**Task goal:** Every picture stays out; everything else in the listing below is to be returned exactly.

** Opening Data to use block **

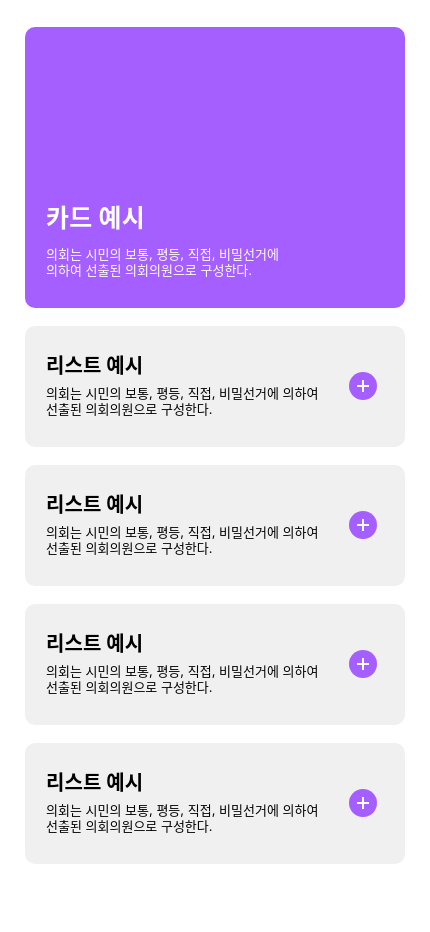
<!DOCTYPE html>
<html lang="ko">
<head>
<meta charset="utf-8">
<title>카드 예시</title>
<style>
  :root {
    --accent: #a55eff;
    --surface: #f0f0f0;
    --page: #ffffff;
    --ink: #000000;
    --radius: 10px;
  }
  * { box-sizing: border-box; margin: 0; padding: 0; }
  body {
    width: 430px;
    height: 932px;
    overflow: hidden;
    background: var(--page);
    color: var(--ink);
    font-family: Inter, "Noto Sans CJK KR", sans-serif;
  }
  .screen {
    display: flex;
    flex-direction: column;
    gap: 18px;
    padding: 27px 25px 0;
  }
  .card {
    display: flex;
    flex-direction: column;
    justify-content: flex-end;
    gap: 13px;
    height: 281px;
    padding: 0 21px 30px;
    border-radius: var(--radius);
    background: var(--accent);
    color: var(--page);
  }
  .card h1 { font-size: 25px; line-height: 30px; font-weight: 700; letter-spacing: 0.2px; }
  p { font-size: 13px; line-height: 16px; white-space: nowrap; }
  .list {
    display: flex;
    flex-direction: column;
    gap: 18px;
    list-style: none;
  }
  .item {
    display: flex;
    justify-content: space-between;
    align-items: flex-start;
    height: 121px;
    padding: 28px 28px 0 21px;
    border-radius: var(--radius);
    background: var(--surface);
  }
  .item h2 { margin-bottom: 7px; font-size: 20px; line-height: 24px; font-weight: 700; letter-spacing: 0.1px; }
  .add { width: 28px; height: 28px; margin-top: 18px; }
  .add svg { display: block; }
  .plus-disc { fill: var(--accent); }
  .plus-lines { fill: none; stroke: var(--page); stroke-width: 2; }
</style>
</head>
<body>
<svg width="0" height="0" style="position:absolute" aria-hidden="true">
  <defs>
    <g id="plus">
      <circle class="plus-disc" cx="14" cy="14" r="14"/>
      <path class="plus-lines" d="M8 14H20M14 8V20"/>
    </g>
  </defs>
</svg>
<main class="screen">
  <section class="card">
    <h1>카드 예시</h1>
    <p>의회는 시민의 보통, 평등, 직접, 비밀선거에<br>의하여 선출된 의회의원으로 구성한다.</p>
  </section>
  <ul class="list">
    <li class="item">
      <div>
        <h2>리스트 예시</h2>
        <p>의회는 시민의 보통, 평등, 직접, 비밀선거에 의하여<br>선출된 의회의원으로 구성한다.</p>
      </div>
      <a class="add" href="#" aria-label="추가"><svg width="28" height="28"><use href="#plus"/></svg></a>
    </li>
    <li class="item">
      <div>
        <h2>리스트 예시</h2>
        <p>의회는 시민의 보통, 평등, 직접, 비밀선거에 의하여<br>선출된 의회의원으로 구성한다.</p>
      </div>
      <a class="add" href="#" aria-label="추가"><svg width="28" height="28"><use href="#plus"/></svg></a>
    </li>
    <li class="item">
      <div>
        <h2>리스트 예시</h2>
        <p>의회는 시민의 보통, 평등, 직접, 비밀선거에 의하여<br>선출된 의회의원으로 구성한다.</p>
      </div>
      <a class="add" href="#" aria-label="추가"><svg width="28" height="28"><use href="#plus"/></svg></a>
    </li>
    <li class="item">
      <div>
        <h2>리스트 예시</h2>
        <p>의회는 시민의 보통, 평등, 직접, 비밀선거에 의하여<br>선출된 의회의원으로 구성한다.</p>
      </div>
      <a class="add" href="#" aria-label="추가"><svg width="28" height="28"><use href="#plus"/></svg></a>
    </li>
  </ul>
</main>
</body>
</html>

** Closing Data to use block **

**Response:**
<!DOCTYPE html>
<html lang="ko">
<head>
<meta charset="utf-8">
<title>카드 예시</title>
<style>
  :root {
    --accent: #a55eff;
    --surface: #f0f0f0;
    --page: #ffffff;
    --ink: #000000;
    --radius: 10px;
  }
  * { box-sizing: border-box; margin: 0; padding: 0; }
  body {
    width: 430px;
    height: 932px;
    overflow: hidden;
    background: var(--page);
    color: var(--ink);
    font-family: Inter, "Noto Sans CJK KR", sans-serif;
  }
  .screen {
    display: flex;
    flex-direction: column;
    gap: 18px;
    padding: 27px 25px 0;
  }
  .card {
    display: flex;
    flex-direction: column;
    justify-content: flex-end;
    gap: 13px;
    height: 281px;
    padding: 0 21px 30px;
    border-radius: var(--radius);
    background: var(--accent);
    color: var(--page);
  }
  .card h1 { font-size: 25px; line-height: 30px; font-weight: 700; letter-spacing: 0.2px; }
  p { font-size: 13px; line-height: 16px; white-space: nowrap; }
  .list {
    display: flex;
    flex-direction: column;
    gap: 18px;
    list-style: none;
  }
  .item {
    display: flex;
    justify-content: space-between;
    align-items: flex-start;
    height: 121px;
    padding: 28px 28px 0 21px;
    border-radius: var(--radius);
    background: var(--surface);
  }
  .item h2 { margin-bottom: 7px; font-size: 20px; line-height: 24px; font-weight: 700; letter-spacing: 0.1px; }
  .add { width: 28px; height: 28px; margin-top: 18px; }
  .add svg { display: block; }
  .plus-disc { fill: var(--accent); }
  .plus-lines { fill: none; stroke: var(--page); stroke-width: 2; }
</style>
</head>
<body>
<svg width="0" height="0" style="position:absolute" aria-hidden="true">
  <defs>
    <g id="plus">
      <circle class="plus-disc" cx="14" cy="14" r="14"/>
      <path class="plus-lines" d="M8 14H20M14 8V20"/>
    </g>
  </defs>
</svg>
<main class="screen">
  <section class="card">
    <h1>카드 예시</h1>
    <p>의회는 시민의 보통, 평등, 직접, 비밀선거에<br>의하여 선출된 의회의원으로 구성한다.</p>
  </section>
  <ul class="list">
    <li class="item">
      <div>
        <h2>리스트 예시</h2>
        <p>의회는 시민의 보통, 평등, 직접, 비밀선거에 의하여<br>선출된 의회의원으로 구성한다.</p>
      </div>
      <a class="add" href="#" aria-label="추가"><svg width="28" height="28"><use href="#plus"/></svg></a>
    </li>
    <li class="item">
      <div>
        <h2>리스트 예시</h2>
        <p>의회는 시민의 보통, 평등, 직접, 비밀선거에 의하여<br>선출된 의회의원으로 구성한다.</p>
      </div>
      <a class="add" href="#" aria-label="추가"><svg width="28" height="28"><use href="#plus"/></svg></a>
    </li>
    <li class="item">
      <div>
        <h2>리스트 예시</h2>
        <p>의회는 시민의 보통, 평등, 직접, 비밀선거에 의하여<br>선출된 의회의원으로 구성한다.</p>
      </div>
      <a class="add" href="#" aria-label="추가"><svg width="28" height="28"><use href="#plus"/></svg></a>
    </li>
    <li class="item">
      <div>
        <h2>리스트 예시</h2>
        <p>의회는 시민의 보통, 평등, 직접, 비밀선거에 의하여<br>선출된 의회의원으로 구성한다.</p>
      </div>
      <a class="add" href="#" aria-label="추가"><svg width="28" height="28"><use href="#plus"/></svg></a>
    </li>
  </ul>
</main>
</body>
</html>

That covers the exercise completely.